Those lines of the data that hold the word "fract" are to be copied out.

[Source data]
+++

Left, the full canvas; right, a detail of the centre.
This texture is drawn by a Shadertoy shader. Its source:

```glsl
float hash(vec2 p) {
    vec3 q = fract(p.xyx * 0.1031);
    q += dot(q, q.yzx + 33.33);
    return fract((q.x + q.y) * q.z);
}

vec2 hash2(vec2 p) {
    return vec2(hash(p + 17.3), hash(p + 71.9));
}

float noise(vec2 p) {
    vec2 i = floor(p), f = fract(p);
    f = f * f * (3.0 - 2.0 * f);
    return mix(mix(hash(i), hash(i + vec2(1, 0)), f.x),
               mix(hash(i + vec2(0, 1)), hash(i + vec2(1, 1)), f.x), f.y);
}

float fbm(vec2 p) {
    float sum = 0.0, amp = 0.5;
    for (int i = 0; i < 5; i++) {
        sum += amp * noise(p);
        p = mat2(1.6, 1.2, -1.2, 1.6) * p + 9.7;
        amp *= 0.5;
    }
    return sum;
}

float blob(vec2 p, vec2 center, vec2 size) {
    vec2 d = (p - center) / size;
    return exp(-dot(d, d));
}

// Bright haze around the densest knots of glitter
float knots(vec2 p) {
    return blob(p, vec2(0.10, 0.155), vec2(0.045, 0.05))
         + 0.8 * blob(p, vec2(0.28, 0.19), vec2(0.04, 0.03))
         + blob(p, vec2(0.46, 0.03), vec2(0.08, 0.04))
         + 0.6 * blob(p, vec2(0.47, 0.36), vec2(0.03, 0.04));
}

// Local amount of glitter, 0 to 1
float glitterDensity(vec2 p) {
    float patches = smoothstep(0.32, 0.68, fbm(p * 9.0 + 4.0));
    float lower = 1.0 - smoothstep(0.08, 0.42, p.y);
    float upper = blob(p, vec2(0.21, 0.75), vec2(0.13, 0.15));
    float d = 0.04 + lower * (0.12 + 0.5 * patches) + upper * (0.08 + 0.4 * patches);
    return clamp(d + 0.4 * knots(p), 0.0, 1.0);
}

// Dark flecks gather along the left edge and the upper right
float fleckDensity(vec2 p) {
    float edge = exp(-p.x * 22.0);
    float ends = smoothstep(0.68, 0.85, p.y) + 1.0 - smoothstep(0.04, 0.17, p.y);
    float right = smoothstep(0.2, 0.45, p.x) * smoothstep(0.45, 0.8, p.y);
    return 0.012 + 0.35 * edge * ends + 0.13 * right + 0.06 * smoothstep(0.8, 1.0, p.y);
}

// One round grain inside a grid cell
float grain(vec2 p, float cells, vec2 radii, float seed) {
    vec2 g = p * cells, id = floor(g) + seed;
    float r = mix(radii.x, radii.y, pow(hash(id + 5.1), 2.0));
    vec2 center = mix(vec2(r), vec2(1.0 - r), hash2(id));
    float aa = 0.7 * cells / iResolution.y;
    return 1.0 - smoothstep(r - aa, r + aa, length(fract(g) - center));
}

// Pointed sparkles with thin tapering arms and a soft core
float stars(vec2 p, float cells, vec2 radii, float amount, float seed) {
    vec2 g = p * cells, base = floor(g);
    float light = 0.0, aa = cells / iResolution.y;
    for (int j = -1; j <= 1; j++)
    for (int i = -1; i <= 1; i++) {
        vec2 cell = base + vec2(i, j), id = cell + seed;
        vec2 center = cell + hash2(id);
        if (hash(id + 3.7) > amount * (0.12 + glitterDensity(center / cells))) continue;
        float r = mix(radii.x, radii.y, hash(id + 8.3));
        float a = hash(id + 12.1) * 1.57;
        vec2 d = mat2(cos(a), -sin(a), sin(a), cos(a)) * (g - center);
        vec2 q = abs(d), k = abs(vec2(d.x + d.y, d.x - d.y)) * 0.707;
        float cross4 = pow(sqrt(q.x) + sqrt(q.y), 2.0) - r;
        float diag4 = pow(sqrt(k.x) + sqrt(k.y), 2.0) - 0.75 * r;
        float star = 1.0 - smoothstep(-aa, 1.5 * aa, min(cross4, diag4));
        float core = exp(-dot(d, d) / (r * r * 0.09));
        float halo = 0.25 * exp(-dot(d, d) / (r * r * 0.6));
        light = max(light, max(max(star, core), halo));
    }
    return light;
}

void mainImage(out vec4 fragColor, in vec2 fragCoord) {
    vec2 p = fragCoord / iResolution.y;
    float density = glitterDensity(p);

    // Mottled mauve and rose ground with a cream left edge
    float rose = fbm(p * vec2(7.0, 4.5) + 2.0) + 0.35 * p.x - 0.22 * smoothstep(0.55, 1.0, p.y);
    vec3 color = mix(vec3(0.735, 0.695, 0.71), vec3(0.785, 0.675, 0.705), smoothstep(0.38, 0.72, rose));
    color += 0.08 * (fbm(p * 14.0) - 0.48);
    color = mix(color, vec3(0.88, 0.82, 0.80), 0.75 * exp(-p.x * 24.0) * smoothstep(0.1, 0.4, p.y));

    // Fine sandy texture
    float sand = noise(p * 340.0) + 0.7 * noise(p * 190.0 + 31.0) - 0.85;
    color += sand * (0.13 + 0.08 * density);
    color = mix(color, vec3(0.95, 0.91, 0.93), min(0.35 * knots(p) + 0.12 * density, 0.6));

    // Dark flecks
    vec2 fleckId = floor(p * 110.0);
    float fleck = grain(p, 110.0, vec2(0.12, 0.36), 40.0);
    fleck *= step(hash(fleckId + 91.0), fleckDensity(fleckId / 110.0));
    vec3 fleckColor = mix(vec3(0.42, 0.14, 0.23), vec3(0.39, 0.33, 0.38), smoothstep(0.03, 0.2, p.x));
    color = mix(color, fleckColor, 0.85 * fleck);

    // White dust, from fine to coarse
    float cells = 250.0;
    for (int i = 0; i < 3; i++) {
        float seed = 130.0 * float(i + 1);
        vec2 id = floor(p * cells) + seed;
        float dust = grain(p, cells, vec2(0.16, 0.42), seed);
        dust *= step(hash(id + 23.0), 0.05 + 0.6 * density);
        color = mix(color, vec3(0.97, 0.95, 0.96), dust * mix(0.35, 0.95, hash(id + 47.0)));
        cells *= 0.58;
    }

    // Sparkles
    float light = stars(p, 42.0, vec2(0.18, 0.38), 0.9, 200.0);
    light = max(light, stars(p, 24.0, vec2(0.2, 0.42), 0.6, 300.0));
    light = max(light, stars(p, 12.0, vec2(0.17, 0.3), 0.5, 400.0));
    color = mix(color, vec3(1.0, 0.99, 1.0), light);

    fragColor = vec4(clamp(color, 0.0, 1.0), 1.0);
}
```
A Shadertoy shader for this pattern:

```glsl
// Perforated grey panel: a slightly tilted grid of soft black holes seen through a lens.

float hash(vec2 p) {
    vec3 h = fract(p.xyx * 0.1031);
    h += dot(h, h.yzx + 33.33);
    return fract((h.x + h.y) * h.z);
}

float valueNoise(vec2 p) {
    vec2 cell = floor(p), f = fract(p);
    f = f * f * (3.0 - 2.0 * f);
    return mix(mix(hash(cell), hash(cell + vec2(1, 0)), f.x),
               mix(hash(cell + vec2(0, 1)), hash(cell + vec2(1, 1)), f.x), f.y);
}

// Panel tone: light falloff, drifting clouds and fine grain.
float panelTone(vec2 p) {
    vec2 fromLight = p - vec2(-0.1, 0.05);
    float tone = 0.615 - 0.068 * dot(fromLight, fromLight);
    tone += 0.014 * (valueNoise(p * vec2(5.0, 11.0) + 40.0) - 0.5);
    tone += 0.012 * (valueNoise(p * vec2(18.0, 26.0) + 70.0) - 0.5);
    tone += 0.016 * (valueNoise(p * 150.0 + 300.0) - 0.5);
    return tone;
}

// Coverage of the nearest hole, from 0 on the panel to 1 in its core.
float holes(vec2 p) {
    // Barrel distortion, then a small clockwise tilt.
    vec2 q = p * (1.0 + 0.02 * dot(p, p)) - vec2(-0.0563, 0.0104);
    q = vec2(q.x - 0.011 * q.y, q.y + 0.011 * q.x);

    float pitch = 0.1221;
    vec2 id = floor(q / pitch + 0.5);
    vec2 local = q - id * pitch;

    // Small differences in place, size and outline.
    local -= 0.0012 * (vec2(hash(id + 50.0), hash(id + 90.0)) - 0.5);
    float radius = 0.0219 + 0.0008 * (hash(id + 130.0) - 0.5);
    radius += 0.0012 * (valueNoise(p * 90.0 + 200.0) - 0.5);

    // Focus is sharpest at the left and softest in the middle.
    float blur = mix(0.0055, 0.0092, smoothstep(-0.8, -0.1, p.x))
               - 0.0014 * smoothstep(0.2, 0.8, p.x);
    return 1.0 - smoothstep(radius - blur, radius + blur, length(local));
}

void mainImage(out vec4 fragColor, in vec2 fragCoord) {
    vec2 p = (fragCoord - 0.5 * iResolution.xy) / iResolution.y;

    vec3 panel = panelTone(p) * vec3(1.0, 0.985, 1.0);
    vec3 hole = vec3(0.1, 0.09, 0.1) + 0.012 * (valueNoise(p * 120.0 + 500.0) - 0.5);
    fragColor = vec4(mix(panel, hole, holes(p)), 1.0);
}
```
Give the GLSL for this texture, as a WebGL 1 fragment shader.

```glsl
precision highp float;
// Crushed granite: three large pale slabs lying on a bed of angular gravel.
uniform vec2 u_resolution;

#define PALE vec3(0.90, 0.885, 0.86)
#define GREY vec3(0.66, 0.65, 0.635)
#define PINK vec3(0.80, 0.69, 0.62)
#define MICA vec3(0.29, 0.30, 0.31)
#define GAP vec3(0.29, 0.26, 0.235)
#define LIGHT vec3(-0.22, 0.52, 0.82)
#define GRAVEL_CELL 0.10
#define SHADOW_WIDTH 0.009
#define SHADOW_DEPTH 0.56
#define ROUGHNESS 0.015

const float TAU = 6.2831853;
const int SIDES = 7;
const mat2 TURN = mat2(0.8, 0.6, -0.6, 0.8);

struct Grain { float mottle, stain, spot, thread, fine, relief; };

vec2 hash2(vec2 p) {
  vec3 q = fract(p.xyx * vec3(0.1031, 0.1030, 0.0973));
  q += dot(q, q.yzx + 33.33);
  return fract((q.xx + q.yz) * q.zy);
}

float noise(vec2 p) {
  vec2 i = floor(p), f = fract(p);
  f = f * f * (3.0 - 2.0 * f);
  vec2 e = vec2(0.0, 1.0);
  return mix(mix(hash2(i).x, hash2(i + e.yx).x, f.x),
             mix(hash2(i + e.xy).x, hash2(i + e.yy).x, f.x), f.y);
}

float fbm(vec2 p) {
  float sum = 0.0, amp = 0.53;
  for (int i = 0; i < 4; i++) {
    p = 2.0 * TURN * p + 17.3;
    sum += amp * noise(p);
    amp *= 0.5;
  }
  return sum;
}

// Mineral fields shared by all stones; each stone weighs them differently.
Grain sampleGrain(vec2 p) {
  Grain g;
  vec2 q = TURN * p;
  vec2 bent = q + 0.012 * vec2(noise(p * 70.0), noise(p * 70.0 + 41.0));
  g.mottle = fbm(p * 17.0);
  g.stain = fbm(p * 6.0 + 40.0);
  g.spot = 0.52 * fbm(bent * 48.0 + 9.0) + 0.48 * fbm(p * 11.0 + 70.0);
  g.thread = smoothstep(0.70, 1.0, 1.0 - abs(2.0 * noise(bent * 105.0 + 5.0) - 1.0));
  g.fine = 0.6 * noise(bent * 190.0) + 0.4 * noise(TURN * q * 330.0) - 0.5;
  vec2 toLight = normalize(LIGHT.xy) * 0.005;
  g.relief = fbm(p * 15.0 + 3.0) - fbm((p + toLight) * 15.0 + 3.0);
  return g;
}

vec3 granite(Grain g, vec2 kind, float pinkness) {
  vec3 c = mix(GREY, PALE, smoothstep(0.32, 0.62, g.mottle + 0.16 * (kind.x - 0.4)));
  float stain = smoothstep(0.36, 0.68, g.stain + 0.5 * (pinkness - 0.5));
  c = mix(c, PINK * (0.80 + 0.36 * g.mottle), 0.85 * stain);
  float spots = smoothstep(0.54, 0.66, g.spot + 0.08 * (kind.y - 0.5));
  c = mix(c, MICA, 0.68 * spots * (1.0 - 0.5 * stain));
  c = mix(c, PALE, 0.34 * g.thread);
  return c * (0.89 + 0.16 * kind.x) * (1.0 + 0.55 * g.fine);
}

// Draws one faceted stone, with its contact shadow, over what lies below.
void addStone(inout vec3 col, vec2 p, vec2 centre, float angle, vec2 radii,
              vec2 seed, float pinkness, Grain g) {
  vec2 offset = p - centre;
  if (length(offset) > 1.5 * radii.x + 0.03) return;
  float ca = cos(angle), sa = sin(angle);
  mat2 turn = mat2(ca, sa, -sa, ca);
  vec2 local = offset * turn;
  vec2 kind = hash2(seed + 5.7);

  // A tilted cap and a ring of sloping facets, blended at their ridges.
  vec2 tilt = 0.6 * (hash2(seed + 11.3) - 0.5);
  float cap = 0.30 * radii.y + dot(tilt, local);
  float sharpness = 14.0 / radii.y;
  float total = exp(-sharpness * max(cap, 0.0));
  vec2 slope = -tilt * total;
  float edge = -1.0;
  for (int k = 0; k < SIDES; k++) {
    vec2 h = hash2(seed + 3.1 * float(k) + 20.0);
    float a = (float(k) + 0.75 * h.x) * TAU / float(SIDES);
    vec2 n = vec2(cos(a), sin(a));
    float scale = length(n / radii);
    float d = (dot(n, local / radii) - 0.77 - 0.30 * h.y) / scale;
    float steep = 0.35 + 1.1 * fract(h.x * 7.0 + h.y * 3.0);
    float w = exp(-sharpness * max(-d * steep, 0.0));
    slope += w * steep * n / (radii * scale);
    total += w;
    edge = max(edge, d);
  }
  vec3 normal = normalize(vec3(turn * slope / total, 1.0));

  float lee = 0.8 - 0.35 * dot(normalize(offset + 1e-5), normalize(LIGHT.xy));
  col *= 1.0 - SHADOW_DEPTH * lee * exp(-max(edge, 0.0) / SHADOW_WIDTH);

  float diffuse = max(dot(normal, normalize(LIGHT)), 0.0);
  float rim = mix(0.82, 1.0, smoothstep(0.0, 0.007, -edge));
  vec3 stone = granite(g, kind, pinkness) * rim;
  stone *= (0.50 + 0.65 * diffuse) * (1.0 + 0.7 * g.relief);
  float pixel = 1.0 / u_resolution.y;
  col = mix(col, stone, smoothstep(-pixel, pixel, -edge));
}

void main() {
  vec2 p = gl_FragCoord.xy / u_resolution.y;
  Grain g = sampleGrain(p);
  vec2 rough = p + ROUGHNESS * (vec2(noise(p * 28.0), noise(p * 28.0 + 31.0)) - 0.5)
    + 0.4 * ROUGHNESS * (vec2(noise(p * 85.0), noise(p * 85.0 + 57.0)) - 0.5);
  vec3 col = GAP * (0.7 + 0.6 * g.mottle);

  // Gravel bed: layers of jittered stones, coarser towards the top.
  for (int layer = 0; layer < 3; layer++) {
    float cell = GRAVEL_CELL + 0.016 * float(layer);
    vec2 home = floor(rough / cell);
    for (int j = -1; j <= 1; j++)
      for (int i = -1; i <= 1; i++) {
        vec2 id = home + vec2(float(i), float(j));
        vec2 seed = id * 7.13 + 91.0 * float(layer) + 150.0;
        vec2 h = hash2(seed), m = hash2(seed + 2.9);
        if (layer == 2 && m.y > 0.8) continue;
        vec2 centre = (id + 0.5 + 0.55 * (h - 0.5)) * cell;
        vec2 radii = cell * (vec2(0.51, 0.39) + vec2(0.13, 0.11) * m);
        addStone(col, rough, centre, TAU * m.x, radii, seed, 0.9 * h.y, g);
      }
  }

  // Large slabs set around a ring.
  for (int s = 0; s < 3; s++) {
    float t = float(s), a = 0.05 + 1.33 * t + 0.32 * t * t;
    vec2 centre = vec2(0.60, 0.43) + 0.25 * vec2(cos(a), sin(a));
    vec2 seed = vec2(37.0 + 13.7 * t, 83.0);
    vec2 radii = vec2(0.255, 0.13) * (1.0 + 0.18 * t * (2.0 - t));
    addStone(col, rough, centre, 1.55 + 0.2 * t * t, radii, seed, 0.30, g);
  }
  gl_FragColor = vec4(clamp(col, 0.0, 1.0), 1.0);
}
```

+++

__Task result__
    vec3 q = fract(p.xyx * 0.1031);
    return fract((q.x + q.y) * q.z);
    vec2 i = floor(p), f = fract(p);
    return 1.0 - smoothstep(r - aa, r + aa, length(fract(g) - center));
    vec3 h = fract(p.xyx * 0.1031);
    return fract((h.x + h.y) * h.z);
    vec2 cell = floor(p), f = fract(p);
  vec3 q = fract(p.xyx * vec3(0.1031, 0.1030, 0.0973));
  return fract((q.xx + q.yz) * q.zy);
  vec2 i = floor(p), f = fract(p);
    float steep = 0.35 + 1.1 * fract(h.x * 7.0 + h.y * 3.0);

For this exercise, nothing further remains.